▸ **Assigned task**
Among the lines of the records below, copy those that hold the word "segs".

▸ **Stored data entries**
****************
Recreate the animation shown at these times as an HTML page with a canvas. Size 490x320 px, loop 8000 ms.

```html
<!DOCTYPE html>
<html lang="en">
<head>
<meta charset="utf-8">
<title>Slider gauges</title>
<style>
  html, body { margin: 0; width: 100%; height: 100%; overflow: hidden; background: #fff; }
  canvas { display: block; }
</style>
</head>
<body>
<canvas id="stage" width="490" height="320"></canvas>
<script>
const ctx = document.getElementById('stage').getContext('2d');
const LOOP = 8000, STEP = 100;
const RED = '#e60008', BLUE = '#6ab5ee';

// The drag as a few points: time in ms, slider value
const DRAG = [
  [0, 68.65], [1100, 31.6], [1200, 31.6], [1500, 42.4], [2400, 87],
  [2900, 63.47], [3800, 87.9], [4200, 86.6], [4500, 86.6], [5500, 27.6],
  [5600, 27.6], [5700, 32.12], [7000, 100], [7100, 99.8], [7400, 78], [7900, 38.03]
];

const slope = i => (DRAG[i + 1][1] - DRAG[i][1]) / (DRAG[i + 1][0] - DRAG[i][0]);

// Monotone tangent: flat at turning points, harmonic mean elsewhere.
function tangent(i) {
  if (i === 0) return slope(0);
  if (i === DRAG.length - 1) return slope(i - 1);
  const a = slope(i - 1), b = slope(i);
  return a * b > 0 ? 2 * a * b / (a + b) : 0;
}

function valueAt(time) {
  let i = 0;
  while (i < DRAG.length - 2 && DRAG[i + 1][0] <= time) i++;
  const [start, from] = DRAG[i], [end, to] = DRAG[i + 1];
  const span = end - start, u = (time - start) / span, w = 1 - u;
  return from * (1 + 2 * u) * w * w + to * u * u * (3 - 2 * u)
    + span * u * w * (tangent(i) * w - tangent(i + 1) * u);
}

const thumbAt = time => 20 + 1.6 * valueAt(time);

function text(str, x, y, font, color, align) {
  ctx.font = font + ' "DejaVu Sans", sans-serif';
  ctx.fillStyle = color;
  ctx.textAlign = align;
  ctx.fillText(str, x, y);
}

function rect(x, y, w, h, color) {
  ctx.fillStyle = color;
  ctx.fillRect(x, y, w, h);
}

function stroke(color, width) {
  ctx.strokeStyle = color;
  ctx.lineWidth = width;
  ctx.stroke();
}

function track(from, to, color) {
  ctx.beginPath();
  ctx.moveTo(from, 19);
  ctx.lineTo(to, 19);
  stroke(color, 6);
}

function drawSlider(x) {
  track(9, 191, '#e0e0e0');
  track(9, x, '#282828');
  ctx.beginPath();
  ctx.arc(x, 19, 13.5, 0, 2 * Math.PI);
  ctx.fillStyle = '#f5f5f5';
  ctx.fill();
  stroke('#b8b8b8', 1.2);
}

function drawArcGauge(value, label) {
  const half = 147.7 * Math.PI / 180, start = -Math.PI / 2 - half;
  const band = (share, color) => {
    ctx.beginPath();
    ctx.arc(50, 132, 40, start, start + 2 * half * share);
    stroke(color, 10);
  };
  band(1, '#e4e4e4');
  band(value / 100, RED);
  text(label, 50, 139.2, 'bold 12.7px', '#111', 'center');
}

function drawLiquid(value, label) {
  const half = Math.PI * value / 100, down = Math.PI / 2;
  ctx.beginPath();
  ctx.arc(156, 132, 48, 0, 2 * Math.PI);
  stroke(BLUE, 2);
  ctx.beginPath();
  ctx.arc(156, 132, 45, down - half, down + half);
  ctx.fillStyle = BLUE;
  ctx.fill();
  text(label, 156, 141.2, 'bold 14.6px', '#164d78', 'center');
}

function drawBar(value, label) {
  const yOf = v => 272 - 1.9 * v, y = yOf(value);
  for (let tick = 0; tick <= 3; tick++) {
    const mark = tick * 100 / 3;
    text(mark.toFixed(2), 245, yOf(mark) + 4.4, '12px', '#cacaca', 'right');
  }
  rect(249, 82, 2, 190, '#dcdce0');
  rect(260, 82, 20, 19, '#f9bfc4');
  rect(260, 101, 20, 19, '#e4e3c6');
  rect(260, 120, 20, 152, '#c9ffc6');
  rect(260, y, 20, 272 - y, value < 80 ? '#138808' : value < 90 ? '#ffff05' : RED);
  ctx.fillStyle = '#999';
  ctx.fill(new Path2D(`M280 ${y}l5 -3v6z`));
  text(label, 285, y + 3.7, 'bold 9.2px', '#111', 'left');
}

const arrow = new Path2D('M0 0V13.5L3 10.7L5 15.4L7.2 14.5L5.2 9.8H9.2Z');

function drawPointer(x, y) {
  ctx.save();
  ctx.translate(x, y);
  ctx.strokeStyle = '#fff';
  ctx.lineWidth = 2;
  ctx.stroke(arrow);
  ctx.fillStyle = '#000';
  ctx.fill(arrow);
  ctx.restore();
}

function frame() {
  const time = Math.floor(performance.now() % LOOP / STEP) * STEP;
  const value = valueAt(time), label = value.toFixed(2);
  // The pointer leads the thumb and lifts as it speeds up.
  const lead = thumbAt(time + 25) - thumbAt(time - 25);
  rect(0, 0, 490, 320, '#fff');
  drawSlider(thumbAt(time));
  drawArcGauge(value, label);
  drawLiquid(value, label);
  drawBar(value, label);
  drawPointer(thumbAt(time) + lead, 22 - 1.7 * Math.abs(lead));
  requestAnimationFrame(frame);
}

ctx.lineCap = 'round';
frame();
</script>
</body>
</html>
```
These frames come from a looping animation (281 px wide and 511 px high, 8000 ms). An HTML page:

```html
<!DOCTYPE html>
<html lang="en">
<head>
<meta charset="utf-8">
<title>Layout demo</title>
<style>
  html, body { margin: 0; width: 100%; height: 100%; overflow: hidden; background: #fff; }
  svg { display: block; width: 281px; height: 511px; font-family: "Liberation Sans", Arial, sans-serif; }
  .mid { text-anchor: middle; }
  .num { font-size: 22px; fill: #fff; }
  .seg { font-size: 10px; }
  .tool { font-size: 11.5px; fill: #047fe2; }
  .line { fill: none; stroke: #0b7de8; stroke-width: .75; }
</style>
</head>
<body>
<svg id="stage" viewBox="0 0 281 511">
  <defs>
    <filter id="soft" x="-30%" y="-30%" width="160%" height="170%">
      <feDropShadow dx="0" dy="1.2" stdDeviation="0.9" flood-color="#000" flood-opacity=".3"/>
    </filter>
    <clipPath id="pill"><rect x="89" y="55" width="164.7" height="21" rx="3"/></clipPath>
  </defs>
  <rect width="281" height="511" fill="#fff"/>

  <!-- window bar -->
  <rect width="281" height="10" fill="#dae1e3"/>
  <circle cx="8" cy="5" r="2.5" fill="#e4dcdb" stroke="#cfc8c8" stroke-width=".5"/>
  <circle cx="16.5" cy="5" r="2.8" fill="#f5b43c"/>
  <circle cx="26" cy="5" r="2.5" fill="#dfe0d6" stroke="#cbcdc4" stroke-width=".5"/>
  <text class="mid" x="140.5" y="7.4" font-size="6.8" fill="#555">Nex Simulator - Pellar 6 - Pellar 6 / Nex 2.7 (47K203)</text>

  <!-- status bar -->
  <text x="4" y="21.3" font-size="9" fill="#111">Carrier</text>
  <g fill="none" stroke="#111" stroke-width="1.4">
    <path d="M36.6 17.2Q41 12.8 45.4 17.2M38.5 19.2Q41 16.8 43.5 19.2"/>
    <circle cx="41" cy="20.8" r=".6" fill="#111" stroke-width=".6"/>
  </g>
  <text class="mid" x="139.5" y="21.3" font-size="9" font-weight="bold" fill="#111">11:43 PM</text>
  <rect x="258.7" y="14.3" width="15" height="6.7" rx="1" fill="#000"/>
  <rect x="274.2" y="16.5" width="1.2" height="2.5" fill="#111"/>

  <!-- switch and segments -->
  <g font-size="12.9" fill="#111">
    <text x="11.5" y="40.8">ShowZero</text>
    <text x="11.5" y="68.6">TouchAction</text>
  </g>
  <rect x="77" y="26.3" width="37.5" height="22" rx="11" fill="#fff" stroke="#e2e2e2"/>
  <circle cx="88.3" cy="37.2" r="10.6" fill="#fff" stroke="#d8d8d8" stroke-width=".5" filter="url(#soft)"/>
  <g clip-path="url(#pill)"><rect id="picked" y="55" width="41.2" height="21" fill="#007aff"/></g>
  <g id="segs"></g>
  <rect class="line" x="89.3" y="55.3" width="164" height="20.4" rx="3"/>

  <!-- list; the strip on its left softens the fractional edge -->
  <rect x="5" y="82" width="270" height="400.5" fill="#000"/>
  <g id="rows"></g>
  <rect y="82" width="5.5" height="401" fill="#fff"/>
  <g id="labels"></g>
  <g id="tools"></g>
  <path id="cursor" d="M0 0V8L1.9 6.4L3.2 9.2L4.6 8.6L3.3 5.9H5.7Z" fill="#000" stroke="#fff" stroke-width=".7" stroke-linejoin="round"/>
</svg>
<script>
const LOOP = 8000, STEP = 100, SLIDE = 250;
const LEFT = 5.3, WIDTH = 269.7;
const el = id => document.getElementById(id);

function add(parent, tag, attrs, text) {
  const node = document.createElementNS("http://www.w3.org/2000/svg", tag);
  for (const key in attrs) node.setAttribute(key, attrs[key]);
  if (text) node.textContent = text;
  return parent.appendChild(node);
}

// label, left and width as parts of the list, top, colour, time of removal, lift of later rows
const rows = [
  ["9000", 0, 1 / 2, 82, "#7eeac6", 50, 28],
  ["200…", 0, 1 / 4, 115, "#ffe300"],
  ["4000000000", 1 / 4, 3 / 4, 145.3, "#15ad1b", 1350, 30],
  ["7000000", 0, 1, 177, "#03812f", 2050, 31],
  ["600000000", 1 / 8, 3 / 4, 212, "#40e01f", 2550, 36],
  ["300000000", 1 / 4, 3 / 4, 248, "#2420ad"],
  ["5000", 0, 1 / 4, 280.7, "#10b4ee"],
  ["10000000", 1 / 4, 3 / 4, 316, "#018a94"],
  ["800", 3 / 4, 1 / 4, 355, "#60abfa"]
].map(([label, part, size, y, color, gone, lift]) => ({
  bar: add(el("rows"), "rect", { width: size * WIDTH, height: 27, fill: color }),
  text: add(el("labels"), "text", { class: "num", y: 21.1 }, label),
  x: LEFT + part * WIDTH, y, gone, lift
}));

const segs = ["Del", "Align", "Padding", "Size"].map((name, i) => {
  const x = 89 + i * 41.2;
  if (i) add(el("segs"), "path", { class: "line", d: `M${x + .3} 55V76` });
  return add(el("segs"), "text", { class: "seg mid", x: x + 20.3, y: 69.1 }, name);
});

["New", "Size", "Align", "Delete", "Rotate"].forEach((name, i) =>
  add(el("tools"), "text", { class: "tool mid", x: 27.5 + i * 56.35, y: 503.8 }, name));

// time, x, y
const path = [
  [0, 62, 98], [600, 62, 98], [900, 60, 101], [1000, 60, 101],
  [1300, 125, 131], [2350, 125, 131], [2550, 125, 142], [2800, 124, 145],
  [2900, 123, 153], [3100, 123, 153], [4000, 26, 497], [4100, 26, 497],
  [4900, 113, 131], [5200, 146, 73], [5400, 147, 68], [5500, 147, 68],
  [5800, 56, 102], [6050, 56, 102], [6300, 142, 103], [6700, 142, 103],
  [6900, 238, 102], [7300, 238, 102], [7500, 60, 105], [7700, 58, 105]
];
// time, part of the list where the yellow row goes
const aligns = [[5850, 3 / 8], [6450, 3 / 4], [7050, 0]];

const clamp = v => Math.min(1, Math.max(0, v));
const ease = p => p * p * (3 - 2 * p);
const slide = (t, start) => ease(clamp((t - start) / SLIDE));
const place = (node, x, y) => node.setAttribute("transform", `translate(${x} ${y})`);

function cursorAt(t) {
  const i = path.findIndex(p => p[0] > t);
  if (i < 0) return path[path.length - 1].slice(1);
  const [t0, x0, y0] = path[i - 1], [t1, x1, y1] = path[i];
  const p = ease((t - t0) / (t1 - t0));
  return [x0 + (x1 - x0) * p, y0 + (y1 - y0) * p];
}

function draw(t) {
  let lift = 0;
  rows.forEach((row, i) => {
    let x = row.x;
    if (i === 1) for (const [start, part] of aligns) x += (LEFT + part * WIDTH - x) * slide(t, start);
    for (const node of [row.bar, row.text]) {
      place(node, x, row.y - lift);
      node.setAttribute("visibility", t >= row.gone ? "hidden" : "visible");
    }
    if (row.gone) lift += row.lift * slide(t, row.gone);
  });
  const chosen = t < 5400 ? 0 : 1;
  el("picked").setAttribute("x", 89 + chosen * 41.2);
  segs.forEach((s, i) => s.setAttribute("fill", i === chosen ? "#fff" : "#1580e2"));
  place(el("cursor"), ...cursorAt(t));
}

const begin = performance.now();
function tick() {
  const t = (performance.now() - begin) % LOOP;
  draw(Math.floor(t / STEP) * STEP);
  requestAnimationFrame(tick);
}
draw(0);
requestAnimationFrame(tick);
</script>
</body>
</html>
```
****************
▸ **Answer section**
  <g id="segs"></g>
const segs = ["Del", "Align", "Padding", "Size"].map((name, i) => {
  if (i) add(el("segs"), "path", { class: "line", d: `M${x + .3} 55V76` });
  return add(el("segs"), "text", { class: "seg mid", x: x + 20.3, y: 69.1 }, name);
  segs.forEach((s, i) => s.setAttribute("fill", i === chosen ? "#fff" : "#1580e2"));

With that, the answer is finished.